Soil microorganisms play fundamental roles in cycling of soil carbon, nitrogen, and other nutrients, yet we have a poor understanding of how soil microbiomes are shaped by their nutritional and physical environment. In this study, we investigated the successional dynamics of a soil microbiome during 21 weeks of enrichment on chitin and its monomer, N-acetylglucosamine. We examined succession of the soil communities in a physically heterogeneous soil matrix as well as a homogeneous liquid medium. The guiding hypothesis was that the initial species richness would influence the tendency for the selected consortia to stabilize and maintain a relatively constant community structure over time. We also hypothesized that long-term, substrate-driven growth would result in consortia with reduced species richness compared to the parent microbiome and that this process would be deterministic with relatively little variation between replicates. We found that the initial species richness does influence the long-term community stability in both liquid media and soil and that lower initial richness results in a more rapid convergence to stability. Despite use of the same soil inoculum and access to the same major substrate, the resulting community composition differed greatly in soil from that in liquid medium.

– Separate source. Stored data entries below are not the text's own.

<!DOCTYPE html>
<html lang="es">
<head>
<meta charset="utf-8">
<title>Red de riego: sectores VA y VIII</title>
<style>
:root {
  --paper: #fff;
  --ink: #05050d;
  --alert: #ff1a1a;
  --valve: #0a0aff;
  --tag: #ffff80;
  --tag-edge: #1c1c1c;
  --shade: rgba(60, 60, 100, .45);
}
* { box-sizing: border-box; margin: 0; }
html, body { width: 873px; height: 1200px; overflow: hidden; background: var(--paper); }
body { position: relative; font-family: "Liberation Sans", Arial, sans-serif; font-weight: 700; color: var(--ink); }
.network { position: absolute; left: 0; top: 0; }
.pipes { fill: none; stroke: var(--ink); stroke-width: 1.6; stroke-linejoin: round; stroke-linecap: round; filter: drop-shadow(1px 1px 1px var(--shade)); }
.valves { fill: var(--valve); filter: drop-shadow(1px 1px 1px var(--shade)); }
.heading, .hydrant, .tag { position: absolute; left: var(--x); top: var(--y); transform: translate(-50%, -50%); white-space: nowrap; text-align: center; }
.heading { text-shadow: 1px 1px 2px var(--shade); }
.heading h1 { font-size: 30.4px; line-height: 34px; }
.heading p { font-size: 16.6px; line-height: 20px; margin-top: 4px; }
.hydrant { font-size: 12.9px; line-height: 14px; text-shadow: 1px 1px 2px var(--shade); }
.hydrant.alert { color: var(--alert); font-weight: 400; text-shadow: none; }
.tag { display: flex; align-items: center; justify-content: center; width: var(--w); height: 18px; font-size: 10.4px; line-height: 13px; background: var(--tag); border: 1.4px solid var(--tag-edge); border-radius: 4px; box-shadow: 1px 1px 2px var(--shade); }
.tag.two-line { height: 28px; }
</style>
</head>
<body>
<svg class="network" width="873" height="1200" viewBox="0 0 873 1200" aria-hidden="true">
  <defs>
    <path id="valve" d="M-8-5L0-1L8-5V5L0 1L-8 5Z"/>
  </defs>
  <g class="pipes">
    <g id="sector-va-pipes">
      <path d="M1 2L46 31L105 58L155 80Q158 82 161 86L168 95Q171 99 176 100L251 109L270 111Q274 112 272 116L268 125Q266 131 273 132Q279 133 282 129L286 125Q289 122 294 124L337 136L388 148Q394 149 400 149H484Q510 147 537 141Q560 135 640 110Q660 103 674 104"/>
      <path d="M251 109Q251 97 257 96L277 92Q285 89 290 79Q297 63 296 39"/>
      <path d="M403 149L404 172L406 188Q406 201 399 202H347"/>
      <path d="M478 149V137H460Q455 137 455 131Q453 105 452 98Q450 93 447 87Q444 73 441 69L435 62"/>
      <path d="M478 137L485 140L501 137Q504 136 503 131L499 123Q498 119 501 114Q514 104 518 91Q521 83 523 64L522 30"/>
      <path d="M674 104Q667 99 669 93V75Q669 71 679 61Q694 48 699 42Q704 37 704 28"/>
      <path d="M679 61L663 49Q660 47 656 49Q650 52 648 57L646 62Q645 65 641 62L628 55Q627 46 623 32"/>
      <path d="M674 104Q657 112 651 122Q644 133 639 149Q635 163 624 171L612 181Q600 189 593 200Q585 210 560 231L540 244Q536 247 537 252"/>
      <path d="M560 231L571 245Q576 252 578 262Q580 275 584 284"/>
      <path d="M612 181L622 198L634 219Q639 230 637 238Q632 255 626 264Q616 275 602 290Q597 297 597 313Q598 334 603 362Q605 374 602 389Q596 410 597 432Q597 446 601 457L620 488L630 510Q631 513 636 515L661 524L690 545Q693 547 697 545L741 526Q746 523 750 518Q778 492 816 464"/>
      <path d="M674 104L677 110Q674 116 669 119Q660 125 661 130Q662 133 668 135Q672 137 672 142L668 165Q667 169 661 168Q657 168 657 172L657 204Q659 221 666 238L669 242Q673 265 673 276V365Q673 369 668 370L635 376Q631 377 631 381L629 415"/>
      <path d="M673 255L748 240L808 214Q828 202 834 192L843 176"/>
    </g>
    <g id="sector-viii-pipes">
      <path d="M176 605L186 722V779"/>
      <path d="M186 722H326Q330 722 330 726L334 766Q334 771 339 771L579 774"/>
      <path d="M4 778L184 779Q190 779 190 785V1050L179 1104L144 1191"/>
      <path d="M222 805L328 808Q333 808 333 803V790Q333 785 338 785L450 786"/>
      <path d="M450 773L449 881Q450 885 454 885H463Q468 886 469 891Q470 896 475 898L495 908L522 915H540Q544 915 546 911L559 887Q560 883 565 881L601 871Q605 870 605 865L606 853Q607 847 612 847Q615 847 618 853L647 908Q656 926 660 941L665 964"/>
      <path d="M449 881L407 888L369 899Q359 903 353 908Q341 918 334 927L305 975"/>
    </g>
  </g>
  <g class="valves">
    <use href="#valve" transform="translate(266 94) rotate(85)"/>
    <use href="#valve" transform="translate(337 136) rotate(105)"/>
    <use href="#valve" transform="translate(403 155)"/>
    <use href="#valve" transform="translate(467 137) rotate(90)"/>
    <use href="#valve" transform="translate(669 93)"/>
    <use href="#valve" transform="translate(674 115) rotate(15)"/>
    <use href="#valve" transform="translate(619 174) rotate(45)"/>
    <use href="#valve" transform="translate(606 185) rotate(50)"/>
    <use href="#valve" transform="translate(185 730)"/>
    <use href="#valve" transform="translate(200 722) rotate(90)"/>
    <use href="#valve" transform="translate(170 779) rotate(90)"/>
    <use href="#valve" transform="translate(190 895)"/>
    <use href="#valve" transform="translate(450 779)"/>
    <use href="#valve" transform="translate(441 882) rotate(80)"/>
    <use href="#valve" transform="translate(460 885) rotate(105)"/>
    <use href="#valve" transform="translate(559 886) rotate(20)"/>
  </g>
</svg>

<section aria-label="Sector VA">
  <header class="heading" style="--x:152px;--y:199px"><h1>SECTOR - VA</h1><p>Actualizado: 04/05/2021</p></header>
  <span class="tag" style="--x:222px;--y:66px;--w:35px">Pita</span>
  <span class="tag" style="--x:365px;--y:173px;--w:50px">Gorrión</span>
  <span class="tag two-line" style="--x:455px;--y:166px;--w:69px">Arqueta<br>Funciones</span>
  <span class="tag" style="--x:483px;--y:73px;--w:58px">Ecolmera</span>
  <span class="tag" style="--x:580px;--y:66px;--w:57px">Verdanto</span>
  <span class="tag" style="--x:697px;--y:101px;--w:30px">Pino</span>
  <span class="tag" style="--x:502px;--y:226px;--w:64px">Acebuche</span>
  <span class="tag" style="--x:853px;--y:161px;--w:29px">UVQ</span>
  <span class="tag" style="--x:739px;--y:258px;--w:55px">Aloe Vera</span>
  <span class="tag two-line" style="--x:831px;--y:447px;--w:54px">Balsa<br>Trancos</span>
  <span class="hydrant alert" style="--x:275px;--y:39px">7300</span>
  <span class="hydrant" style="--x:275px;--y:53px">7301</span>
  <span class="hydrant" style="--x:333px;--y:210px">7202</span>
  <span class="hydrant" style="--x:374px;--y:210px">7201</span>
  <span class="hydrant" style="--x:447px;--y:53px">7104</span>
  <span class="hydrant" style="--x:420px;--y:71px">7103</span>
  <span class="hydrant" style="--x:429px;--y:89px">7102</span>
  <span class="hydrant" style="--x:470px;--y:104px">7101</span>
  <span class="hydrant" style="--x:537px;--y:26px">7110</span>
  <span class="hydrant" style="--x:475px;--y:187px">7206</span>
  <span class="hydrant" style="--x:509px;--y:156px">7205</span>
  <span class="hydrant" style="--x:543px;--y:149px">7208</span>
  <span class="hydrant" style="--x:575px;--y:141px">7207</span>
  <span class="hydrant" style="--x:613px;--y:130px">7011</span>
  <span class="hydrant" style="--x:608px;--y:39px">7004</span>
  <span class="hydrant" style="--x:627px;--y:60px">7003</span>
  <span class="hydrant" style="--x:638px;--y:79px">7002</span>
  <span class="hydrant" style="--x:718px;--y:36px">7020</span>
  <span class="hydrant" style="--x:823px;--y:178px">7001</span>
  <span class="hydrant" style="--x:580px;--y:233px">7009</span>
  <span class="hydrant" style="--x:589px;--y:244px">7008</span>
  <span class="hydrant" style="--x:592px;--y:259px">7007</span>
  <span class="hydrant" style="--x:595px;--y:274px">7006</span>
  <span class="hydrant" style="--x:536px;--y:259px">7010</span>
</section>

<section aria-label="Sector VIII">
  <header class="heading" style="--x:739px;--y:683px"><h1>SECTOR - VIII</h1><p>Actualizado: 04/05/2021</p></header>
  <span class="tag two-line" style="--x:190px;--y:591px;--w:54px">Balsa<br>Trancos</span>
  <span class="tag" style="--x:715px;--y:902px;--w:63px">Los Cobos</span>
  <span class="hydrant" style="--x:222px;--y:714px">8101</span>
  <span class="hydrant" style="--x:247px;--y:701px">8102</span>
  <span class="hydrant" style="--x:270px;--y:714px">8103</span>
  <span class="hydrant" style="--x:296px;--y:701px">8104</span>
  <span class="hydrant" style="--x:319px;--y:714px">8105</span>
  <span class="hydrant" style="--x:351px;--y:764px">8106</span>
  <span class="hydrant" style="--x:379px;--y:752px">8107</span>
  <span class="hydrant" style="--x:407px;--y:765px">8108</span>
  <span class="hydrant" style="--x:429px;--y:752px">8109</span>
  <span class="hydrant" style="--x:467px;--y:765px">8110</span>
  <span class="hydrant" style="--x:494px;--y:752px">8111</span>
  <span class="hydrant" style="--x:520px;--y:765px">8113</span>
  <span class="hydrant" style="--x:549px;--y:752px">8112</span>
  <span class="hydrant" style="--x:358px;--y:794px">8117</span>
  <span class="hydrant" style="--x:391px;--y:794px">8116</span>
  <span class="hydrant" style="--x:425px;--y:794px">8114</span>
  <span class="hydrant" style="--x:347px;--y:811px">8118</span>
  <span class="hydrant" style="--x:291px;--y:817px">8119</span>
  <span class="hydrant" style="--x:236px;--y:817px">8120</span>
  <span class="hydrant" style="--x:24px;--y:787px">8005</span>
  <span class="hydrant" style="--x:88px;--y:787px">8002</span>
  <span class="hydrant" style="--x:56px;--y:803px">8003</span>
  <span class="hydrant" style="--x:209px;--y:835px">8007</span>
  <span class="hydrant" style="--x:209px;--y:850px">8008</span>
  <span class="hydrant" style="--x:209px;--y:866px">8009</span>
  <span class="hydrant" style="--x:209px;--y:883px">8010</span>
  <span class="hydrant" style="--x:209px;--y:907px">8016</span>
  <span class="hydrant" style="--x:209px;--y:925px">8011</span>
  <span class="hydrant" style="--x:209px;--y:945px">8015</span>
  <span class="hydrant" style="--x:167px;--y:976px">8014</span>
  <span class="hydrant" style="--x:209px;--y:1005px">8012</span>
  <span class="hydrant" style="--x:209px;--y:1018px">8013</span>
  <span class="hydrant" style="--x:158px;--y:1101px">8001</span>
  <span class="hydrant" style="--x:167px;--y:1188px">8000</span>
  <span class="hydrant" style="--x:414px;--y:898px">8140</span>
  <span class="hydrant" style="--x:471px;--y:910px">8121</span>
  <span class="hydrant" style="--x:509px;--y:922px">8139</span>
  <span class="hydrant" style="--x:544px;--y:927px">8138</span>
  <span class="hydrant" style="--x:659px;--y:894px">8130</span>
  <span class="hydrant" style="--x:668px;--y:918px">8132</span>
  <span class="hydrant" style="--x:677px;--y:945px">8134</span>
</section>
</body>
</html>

Hence, distinct selective pressures in soils relative to homogenous liquid media exist and can control community succession dynamics. This difference is likely related to the fact that soil microbiomes are more likely to thrive, with fewer compositional changes, in a soil matrix than in liquid environments.
The Phenotypic Response of the Soil Microbiome to Environmental Perturbations Project (Soil Microbiome SFA) at Pacific Northwest National Laboratory is a Genomic Sciences Program Science Focus Area (SFA) Project operating under the Environmental Microbiome Science Research Area. The Soil Microbiome...